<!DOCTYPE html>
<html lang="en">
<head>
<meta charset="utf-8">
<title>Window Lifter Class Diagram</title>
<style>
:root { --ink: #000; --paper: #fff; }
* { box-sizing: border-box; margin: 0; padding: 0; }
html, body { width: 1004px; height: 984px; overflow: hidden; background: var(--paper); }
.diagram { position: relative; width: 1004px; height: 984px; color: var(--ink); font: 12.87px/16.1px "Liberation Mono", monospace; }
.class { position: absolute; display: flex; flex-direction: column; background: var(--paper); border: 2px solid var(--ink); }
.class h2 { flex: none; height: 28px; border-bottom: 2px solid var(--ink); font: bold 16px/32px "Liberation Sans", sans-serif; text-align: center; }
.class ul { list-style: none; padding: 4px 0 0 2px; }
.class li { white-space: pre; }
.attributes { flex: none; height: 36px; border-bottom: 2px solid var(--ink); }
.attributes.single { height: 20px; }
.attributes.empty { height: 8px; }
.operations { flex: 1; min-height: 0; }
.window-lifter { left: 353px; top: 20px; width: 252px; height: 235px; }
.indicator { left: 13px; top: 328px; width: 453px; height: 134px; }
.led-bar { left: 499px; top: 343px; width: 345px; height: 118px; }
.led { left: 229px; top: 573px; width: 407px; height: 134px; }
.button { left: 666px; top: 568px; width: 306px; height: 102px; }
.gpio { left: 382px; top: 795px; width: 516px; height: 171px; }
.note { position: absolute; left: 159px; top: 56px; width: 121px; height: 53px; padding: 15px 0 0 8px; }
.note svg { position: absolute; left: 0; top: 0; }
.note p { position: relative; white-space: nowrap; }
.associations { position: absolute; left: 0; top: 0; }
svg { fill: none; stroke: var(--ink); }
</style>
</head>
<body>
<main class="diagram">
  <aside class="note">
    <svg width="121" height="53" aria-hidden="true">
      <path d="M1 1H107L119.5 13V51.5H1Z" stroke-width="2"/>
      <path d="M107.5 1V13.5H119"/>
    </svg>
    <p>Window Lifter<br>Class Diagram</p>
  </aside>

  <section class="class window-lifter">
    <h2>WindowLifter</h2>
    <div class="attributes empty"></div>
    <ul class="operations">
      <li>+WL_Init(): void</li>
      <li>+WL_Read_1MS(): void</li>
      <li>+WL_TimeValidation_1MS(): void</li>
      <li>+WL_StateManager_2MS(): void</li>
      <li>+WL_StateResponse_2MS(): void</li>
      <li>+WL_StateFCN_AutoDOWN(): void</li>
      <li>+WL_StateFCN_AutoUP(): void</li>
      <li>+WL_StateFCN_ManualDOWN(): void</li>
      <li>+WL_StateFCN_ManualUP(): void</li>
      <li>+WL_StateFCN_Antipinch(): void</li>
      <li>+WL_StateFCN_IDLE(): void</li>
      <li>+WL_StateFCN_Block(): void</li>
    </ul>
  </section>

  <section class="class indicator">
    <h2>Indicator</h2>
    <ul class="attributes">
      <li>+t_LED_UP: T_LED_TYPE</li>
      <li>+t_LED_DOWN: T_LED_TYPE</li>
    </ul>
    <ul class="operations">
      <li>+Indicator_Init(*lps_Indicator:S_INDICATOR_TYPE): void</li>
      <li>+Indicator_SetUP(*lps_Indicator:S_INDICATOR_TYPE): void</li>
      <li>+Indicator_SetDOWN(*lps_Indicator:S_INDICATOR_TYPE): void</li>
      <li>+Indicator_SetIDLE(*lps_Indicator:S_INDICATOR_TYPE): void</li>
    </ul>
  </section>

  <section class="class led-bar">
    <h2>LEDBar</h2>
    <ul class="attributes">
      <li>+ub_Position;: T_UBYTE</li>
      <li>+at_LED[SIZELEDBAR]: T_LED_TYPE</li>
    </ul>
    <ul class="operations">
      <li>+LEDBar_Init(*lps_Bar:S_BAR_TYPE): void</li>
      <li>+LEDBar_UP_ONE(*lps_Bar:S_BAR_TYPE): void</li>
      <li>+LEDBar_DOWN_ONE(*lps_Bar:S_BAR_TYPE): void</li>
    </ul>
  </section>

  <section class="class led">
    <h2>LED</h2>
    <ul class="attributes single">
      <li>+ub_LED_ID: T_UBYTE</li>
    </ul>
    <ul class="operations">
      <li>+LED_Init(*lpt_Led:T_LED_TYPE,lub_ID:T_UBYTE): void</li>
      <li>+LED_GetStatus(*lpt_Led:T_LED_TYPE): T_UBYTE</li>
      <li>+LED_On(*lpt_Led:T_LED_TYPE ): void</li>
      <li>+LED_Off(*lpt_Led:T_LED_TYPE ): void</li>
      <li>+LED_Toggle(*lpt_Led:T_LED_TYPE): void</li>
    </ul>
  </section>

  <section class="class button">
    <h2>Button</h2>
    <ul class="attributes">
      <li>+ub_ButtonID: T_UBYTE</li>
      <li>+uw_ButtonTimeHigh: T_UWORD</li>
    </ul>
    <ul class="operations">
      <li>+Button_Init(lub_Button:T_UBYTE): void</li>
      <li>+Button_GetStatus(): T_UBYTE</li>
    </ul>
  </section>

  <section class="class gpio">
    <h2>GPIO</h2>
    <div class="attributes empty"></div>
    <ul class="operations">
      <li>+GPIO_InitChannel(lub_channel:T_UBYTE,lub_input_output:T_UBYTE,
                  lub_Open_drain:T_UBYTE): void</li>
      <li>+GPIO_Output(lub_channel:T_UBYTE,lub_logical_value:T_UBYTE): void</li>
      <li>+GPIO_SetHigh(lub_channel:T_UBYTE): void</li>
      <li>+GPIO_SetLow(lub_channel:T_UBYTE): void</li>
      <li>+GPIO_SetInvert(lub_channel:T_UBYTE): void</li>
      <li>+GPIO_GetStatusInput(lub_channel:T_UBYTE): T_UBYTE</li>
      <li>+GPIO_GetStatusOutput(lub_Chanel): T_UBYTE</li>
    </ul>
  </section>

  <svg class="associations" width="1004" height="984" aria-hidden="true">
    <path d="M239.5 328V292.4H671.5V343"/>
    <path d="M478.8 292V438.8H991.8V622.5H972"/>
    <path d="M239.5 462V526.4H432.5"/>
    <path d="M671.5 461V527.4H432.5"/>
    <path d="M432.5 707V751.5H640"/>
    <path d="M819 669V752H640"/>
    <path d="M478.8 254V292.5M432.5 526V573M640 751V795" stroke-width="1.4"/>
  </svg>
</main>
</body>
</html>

Task details: Could you set down, word for word, only the lines above from the line with "<li>+WL_Read_1MS(): void</li>" to the line with "<li>+t_LED_UP: T_LED_TYPE</li>", including both?

Task solution:
      <li>+WL_Read_1MS(): void</li>
      <li>+WL_TimeValidation_1MS(): void</li>
      <li>+WL_StateManager_2MS(): void</li>
      <li>+WL_StateResponse_2MS(): void</li>
      <li>+WL_StateFCN_AutoDOWN(): void</li>
      <li>+WL_StateFCN_AutoUP(): void</li>
      <li>+WL_StateFCN_ManualDOWN(): void</li>
      <li>+WL_StateFCN_ManualUP(): void</li>
      <li>+WL_StateFCN_Antipinch(): void</li>
      <li>+WL_StateFCN_IDLE(): void</li>
      <li>+WL_StateFCN_Block(): void</li>
    </ul>
  </section>

  <section class="class indicator">
    <h2>Indicator</h2>
    <ul class="attributes">
      <li>+t_LED_UP: T_LED_TYPE</li>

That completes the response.